Elisabeth Hasselbeck finally has a start date for her new job. On Thursday, Bill Shine, executive vice president of programming at FOX News, announced that the former co-host of “The View” would officially begin duties as host of the daytime news program “Fox & Friends” on Sept. 16.
Hasselbeck, 36, who celebrated her last day at “The View” in July, will be taking over for former host Gretchen Carlson, who is leaving the program to host her own. The announcement that Hasselbeck was departing from the longtime talk show role came from ABC, which released this statement: “For a decade, Elisabeth Hasselbeck has brought her passion and strong beliefs to ‘The View.’ We watched her journey from newlywed to motherhood, an Emmy Award-winning talk show host, author, entrepreneur and activist.
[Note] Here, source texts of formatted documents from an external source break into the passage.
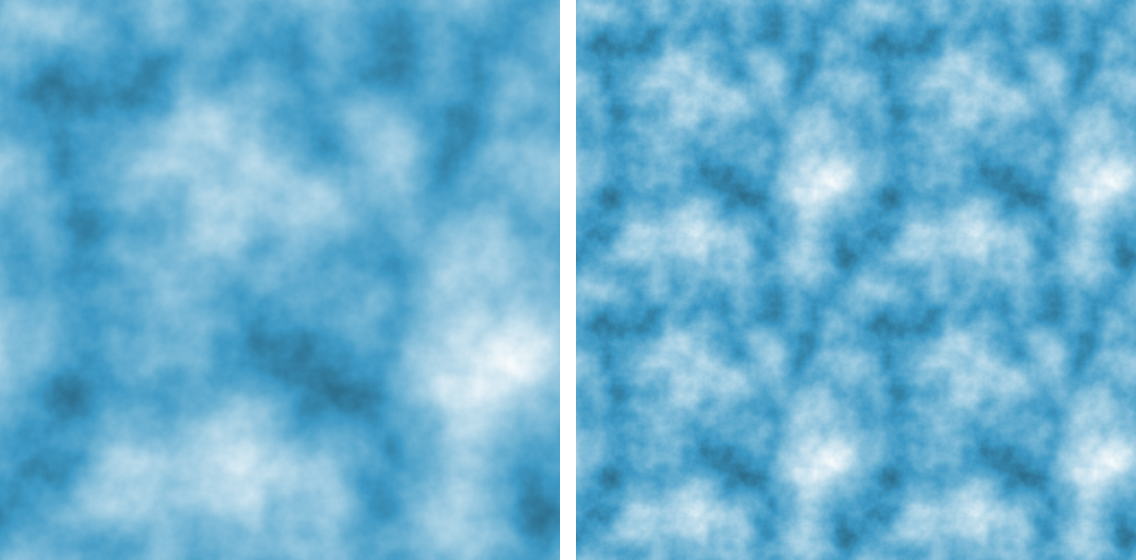
Left: one tile. Right: repeated 2 by 2.
Reproduce this texture procedurally as a Shadertoy shader.

```glsl
#define BASE_CELLS 4
#define OCTAVES 6
#define GAIN 0.495
#define CONTRAST 0.80
#define BRIGHTNESS 0.228
#define DIAGONAL_SPREAD 0.9
#define SEED 23u
#define SKY_BLUE vec3(0.24, 0.60, 0.77)
#define CLOUD_WHITE vec3(1.0)

const float QUARTER_TURN = 1.5708;

// Integer hash of a lattice cell, returned in 0..1
float hashCell(ivec2 cell, uint salt) {
    uint h = uint(cell.x) * 73856u + uint(cell.y) * 19349u + salt * 83492u;
    h = (h ^ (h >> 15)) * 747796405u;
    h = (h ^ (h >> 13)) * 277803737u;
    h ^= h >> 16;
    return float(h & 65535u) / 65536.0;
}

// Contribution of one corner; cells wrap and slopes lean to the diagonals
float cornerSlope(ivec2 cell, vec2 offset, int period, uint salt) {
    ivec2 wrapped = cell % period;
    float turns = 4.0 * hashCell(wrapped, salt);
    float spread = DIAGONAL_SPREAD * (fract(turns) - 0.5);
    float angle = QUARTER_TURN * (floor(turns) + 0.5) + spread;
    return dot(vec2(cos(angle), sin(angle)), offset);
}

// Tiling gradient noise
float gradientNoise(vec2 p, int period, uint salt) {
    ivec2 cell = ivec2(floor(p));
    vec2 f = fract(p);
    vec2 fade = f * f * f * (f * (f * 6.0 - 15.0) + 10.0);
    float a = cornerSlope(cell, f, period, salt);
    float b = cornerSlope(cell + ivec2(1, 0), f - vec2(1.0, 0.0), period, salt);
    float c = cornerSlope(cell + ivec2(0, 1), f - vec2(0.0, 1.0), period, salt);
    float d = cornerSlope(cell + ivec2(1, 1), f - vec2(1.0), period, salt);
    return mix(mix(a, b, fade.x), mix(c, d, fade.x), fade.y);
}

// Each octave doubles the cell count, so the sum still wraps
float cloudNoise(vec2 uv) {
    float sum = 0.0;
    float amplitude = 1.0;
    int period = BASE_CELLS;
    for (int i = 0; i < OCTAVES; i++) {
        sum += amplitude * gradientNoise(uv * float(period), period, SEED + uint(i));
        amplitude *= GAIN;
        period *= 2;
    }
    return sum;
}

// Negative density shades the blue, positive density whitens it
vec3 cloudColor(float density) {
    vec3 shaded = SKY_BLUE * (1.0 + clamp(density, -0.35, 0.0));
    return mix(shaded, CLOUD_WHITE, clamp(density, 0.0, 0.95));
}

void mainImage(out vec4 fragColor, in vec2 fragCoord) {
    vec2 uv = fragCoord / iResolution.xy;
    float density = BRIGHTNESS + CONTRAST * cloudNoise(uv);
    fragColor = vec4(cloudColor(density), 1.0);
}
```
She stood behind her political views even if they were not the most popular opinions at the table never shying away from voicing a difficult question. We thank Elisabeth and wish her luck as she begins this new chapter of her career.”
Carlson also made an announcement of her own on-air on “Fox & Friends,” telling viewers about her own plans and teasing Hasselbeck’s arrival. "I'm going to be leaving 'Fox & Friends' after seven great years here with the guys on the curvy couch, thanks very much to the both of you,” Carlson announced on July 10. “I’m going to move forward in my career, moving on to the afternoons here at Fox and hosting my own show coming up in September.”
Her co-hosts congratulated her on-air on the move, while also telling viewers to stay tuned for Hasselbeck’s arrival. “We know you work really hard and it shows each and every morning,” Doocy said. “We look forward to welcoming [Hasselbeck] here as well.”
Despite the career leap to hosting a show of her own, some sources at “The View” claimed that Hasselbeck was privately upset over her treatment when she left the show, allegedly because she was only given a few minutes to say goodbyes on her last episode on July 10.
“Elisabeth is fuming over this latest snub from Barbara,” a source told the National Enquirer. “It’s no secret that politically conservative Elisabeth wasn’t afraid to publicly stand up to Barbara’s liberal points of view.
“That’s grated on Barbara’s nerves and obviously reached a boiling point this past year,” the source added. “Now Elisabeth feels the very minor going-away tribute given to her, versus the spectacle bestowed upon Barbara’s good friend Joy, was just another public dig to embarrass her.”